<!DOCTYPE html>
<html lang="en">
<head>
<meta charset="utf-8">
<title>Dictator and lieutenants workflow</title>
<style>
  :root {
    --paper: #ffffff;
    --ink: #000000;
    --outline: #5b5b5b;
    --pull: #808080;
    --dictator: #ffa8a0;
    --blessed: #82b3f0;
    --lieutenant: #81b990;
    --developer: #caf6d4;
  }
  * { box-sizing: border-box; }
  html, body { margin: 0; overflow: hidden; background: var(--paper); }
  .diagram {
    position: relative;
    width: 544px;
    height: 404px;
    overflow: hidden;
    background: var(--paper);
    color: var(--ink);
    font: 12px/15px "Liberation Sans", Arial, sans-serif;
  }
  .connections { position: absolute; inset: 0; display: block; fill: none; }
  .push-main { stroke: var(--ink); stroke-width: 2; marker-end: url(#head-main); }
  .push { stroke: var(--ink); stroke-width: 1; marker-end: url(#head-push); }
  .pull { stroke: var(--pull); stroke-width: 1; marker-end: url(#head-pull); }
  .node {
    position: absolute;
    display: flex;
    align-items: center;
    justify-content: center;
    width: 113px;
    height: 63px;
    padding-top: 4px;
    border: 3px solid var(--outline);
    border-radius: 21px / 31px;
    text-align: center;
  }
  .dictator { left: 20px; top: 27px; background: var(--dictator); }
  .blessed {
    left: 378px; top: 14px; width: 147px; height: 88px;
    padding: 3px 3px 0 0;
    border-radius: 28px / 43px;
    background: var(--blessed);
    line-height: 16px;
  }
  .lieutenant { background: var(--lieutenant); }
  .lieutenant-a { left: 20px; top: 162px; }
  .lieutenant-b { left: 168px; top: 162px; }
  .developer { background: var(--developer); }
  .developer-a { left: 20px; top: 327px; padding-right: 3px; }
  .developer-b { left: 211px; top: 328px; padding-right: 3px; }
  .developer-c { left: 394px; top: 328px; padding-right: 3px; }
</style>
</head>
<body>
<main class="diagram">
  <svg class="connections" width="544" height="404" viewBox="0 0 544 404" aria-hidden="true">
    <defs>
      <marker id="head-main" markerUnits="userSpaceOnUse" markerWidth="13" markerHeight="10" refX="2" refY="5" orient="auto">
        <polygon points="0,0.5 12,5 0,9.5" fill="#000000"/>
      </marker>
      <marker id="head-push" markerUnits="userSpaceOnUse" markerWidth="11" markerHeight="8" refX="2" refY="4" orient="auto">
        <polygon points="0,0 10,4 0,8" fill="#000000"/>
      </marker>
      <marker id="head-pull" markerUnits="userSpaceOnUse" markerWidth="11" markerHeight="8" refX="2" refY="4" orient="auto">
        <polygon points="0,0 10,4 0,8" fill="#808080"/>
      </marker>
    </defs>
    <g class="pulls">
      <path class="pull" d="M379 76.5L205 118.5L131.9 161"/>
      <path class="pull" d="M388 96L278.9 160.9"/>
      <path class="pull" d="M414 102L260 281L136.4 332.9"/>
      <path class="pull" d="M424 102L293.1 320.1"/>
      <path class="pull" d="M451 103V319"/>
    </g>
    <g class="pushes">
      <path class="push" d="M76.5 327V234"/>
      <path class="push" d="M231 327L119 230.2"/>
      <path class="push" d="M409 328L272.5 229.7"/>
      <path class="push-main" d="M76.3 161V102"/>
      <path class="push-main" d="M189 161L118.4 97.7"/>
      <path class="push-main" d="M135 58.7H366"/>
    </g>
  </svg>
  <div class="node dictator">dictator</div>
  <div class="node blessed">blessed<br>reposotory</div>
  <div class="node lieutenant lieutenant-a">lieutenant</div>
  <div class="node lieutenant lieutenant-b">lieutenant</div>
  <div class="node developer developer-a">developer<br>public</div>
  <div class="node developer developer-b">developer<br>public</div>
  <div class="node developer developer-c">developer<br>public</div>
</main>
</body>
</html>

##############################

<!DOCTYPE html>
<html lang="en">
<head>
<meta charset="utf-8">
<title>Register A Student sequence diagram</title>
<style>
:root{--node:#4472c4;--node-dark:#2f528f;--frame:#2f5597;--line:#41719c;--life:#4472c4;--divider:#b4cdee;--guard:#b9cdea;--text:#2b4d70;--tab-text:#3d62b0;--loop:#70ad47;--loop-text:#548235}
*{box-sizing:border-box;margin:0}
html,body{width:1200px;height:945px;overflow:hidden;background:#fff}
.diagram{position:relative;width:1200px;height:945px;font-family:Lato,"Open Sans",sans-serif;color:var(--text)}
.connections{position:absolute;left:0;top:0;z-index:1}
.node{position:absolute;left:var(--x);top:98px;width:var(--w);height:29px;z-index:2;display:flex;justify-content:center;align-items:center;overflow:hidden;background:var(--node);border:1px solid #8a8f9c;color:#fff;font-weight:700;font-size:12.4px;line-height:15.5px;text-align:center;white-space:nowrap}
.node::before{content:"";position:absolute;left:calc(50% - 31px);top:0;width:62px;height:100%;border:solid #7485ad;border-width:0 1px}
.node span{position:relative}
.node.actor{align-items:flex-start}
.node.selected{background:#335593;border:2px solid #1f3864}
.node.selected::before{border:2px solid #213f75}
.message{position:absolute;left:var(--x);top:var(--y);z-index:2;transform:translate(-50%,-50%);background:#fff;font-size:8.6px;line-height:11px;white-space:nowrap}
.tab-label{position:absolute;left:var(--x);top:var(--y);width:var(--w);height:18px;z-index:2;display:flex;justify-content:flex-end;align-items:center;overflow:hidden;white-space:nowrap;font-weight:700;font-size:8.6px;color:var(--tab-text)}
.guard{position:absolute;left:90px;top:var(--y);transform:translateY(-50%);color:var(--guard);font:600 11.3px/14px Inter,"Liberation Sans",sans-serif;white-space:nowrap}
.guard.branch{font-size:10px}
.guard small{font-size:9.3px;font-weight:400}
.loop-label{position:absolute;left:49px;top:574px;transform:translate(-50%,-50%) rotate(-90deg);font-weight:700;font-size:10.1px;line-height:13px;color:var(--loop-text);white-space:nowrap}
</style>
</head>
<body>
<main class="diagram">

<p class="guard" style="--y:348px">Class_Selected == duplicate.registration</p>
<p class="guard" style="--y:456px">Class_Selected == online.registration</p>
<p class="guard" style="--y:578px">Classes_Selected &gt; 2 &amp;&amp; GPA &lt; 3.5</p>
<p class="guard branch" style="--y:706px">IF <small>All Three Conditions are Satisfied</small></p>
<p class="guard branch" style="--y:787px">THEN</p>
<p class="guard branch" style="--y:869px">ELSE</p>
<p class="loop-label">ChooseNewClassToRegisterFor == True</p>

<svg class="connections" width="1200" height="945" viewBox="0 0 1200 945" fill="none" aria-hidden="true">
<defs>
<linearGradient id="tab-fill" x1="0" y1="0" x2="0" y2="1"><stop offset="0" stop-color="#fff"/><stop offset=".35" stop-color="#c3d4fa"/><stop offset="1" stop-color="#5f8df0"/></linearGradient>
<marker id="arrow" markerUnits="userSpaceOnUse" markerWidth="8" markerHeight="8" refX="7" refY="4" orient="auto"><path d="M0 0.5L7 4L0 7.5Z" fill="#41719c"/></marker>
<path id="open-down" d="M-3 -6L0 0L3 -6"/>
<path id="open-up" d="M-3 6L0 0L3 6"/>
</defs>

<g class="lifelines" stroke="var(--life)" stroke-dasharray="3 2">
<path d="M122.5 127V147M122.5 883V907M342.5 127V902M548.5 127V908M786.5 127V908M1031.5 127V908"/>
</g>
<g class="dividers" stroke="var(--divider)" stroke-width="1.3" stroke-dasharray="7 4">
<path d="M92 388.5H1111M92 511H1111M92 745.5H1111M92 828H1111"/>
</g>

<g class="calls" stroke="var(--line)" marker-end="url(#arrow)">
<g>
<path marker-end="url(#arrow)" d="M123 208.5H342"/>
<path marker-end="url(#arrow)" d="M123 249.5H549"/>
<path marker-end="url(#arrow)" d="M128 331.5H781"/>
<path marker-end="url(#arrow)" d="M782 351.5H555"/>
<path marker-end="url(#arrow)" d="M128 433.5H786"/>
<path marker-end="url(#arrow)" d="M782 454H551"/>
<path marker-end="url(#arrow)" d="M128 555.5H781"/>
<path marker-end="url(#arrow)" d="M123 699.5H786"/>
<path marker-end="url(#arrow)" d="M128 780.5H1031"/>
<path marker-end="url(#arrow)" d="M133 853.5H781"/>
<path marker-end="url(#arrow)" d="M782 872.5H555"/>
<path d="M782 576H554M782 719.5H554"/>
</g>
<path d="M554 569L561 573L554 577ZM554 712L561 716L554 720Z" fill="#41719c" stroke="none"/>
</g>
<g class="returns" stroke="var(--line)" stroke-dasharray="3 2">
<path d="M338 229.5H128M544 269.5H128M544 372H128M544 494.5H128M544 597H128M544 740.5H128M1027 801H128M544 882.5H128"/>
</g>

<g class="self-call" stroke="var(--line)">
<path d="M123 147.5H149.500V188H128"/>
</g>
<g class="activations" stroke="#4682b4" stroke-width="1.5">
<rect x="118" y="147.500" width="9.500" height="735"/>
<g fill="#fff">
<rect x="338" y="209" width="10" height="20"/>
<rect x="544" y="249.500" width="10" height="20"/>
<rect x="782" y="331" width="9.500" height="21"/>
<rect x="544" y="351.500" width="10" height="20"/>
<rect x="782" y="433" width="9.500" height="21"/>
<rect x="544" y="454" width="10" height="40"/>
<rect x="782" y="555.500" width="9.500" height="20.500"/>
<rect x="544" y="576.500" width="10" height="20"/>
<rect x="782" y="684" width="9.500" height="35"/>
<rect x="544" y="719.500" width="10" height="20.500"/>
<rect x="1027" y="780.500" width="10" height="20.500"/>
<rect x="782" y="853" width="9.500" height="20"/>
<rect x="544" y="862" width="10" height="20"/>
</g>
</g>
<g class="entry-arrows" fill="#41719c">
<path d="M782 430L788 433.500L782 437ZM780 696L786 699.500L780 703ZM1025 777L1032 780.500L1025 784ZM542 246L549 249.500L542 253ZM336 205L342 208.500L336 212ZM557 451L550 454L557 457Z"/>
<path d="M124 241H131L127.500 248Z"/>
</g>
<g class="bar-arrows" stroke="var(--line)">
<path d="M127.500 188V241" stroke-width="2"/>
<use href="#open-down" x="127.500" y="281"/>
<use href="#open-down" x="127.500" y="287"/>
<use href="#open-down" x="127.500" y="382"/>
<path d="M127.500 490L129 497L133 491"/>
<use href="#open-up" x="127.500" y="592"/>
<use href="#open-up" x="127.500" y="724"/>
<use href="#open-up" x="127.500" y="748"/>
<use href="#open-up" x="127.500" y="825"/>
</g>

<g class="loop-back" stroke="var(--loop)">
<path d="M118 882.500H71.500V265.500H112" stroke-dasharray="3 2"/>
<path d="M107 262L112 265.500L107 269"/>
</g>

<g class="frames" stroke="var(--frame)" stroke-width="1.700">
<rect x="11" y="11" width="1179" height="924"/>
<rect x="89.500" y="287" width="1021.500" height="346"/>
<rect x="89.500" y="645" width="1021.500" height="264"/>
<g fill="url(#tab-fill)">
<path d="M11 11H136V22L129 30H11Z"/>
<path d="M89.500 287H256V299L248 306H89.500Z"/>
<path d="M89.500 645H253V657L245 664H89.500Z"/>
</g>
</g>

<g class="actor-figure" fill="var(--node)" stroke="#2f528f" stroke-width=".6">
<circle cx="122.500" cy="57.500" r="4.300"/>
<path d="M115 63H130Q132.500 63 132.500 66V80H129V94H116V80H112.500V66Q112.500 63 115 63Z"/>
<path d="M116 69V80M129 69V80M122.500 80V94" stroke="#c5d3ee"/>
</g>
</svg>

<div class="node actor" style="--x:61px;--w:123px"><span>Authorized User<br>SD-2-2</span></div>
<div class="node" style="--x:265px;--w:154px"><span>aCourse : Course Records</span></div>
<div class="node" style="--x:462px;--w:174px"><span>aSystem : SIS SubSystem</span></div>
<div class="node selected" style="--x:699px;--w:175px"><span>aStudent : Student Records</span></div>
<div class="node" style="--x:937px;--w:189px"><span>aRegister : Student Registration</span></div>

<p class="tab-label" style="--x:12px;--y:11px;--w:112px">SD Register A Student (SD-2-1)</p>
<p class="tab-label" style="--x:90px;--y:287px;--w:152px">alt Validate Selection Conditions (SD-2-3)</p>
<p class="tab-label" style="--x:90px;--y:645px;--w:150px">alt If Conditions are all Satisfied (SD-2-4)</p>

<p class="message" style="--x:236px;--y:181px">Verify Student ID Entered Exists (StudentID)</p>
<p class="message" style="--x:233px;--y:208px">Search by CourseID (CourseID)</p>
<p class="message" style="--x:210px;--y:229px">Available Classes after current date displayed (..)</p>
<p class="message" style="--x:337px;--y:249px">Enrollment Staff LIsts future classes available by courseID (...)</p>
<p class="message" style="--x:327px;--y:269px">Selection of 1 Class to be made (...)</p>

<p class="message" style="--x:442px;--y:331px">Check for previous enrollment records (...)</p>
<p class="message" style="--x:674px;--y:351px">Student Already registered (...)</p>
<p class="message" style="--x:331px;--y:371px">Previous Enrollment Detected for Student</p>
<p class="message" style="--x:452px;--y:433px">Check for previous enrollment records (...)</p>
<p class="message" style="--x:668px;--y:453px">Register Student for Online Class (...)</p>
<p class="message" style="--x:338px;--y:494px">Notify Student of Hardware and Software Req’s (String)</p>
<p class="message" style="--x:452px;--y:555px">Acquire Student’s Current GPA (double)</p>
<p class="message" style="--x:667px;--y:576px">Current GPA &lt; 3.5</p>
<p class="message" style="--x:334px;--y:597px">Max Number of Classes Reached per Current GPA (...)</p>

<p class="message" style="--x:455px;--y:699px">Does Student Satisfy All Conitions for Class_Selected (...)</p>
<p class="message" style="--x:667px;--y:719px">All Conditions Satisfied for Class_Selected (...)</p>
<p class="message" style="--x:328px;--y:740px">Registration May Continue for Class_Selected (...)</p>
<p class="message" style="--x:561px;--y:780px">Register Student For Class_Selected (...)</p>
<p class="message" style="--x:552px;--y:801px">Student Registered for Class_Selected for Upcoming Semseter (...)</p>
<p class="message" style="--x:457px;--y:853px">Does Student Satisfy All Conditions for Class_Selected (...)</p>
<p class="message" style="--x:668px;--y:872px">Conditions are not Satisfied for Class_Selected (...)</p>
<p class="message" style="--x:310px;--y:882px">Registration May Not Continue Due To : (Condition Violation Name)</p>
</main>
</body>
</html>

##############################

# Instructions to follow:
Report each line of the material in which the string "developer" occurs.

# Exercise output:
    --developer: #caf6d4;
  .developer { background: var(--developer); }
  .developer-a { left: 20px; top: 327px; padding-right: 3px; }
  .developer-b { left: 211px; top: 328px; padding-right: 3px; }
  .developer-c { left: 394px; top: 328px; padding-right: 3px; }
  <div class="node developer developer-a">developer<br>public</div>
  <div class="node developer developer-b">developer<br>public</div>
  <div class="node developer developer-c">developer<br>public</div>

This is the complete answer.